What to do → State how many lines in the records hold the word "period", giving the number and no other text.

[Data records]
● ● ● ● ●

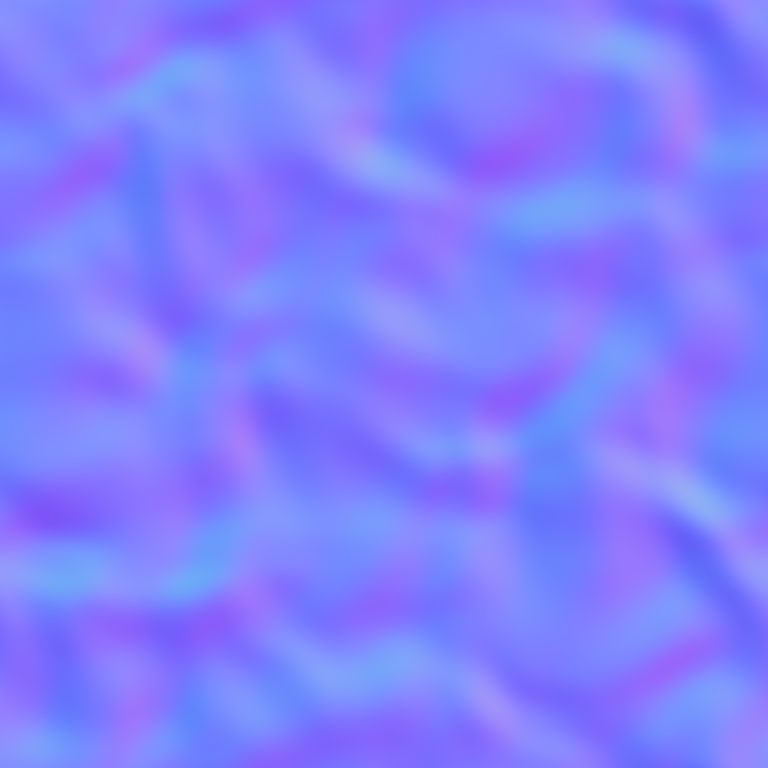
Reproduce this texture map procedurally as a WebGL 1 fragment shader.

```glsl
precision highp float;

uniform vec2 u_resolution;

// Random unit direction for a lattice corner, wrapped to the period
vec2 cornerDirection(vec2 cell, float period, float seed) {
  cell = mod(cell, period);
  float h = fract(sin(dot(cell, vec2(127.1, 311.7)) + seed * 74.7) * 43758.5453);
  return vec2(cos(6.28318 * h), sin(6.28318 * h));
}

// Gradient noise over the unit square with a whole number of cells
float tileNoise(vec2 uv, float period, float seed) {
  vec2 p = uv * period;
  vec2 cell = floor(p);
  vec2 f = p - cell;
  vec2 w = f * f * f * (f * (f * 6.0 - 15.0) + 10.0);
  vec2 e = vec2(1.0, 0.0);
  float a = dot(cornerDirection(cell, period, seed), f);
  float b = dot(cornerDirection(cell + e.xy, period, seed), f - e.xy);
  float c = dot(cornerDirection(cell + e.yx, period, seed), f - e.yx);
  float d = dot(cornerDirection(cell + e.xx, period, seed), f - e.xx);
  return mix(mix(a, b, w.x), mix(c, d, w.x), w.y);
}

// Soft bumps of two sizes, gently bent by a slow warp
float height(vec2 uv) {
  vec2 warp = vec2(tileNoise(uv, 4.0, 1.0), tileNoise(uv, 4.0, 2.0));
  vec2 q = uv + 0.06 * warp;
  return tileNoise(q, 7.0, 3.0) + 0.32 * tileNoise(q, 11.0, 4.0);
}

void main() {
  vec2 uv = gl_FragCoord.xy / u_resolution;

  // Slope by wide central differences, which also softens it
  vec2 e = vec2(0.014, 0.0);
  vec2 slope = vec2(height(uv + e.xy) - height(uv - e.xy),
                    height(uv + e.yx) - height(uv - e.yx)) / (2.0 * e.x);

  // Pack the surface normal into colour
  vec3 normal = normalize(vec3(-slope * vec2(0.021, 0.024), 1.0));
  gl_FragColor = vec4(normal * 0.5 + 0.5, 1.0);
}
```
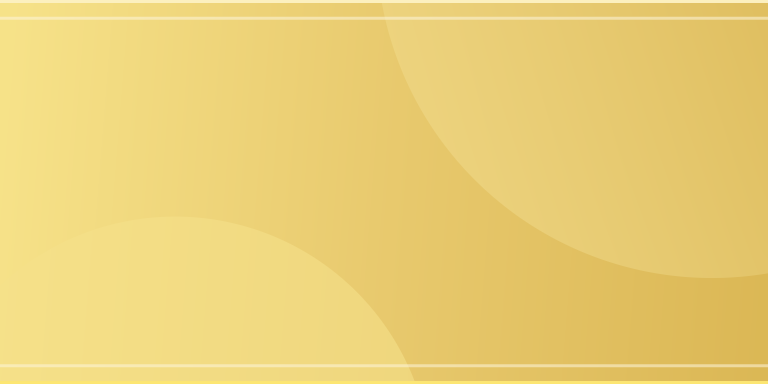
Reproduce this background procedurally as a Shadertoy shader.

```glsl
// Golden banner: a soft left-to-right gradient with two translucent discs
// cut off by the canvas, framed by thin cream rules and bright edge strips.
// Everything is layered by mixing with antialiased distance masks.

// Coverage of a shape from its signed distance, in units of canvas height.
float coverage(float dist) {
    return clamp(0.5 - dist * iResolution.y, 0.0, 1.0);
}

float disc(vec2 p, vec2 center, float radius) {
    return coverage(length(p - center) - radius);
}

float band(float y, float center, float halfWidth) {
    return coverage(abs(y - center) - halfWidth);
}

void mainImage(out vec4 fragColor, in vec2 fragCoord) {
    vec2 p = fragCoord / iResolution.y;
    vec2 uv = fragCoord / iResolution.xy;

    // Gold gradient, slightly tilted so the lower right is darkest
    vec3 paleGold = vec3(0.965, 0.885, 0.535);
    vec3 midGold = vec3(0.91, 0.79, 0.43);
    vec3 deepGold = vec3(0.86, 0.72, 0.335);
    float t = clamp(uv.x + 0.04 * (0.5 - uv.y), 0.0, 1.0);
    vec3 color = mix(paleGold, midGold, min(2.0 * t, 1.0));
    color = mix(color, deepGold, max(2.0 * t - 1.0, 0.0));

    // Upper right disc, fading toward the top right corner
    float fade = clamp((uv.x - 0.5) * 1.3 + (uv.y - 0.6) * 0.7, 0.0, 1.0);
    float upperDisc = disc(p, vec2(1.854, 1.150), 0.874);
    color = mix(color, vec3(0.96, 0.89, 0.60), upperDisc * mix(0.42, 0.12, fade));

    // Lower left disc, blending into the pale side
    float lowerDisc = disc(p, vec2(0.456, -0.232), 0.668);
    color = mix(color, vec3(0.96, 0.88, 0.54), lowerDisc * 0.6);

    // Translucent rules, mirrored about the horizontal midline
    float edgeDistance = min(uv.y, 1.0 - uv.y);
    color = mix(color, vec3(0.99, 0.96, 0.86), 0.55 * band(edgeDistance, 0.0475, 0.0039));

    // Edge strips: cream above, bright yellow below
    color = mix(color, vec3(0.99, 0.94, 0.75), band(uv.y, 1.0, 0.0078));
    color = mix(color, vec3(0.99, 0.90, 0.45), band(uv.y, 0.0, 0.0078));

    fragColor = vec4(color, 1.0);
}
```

● ● ● ● ●

Task answer → 9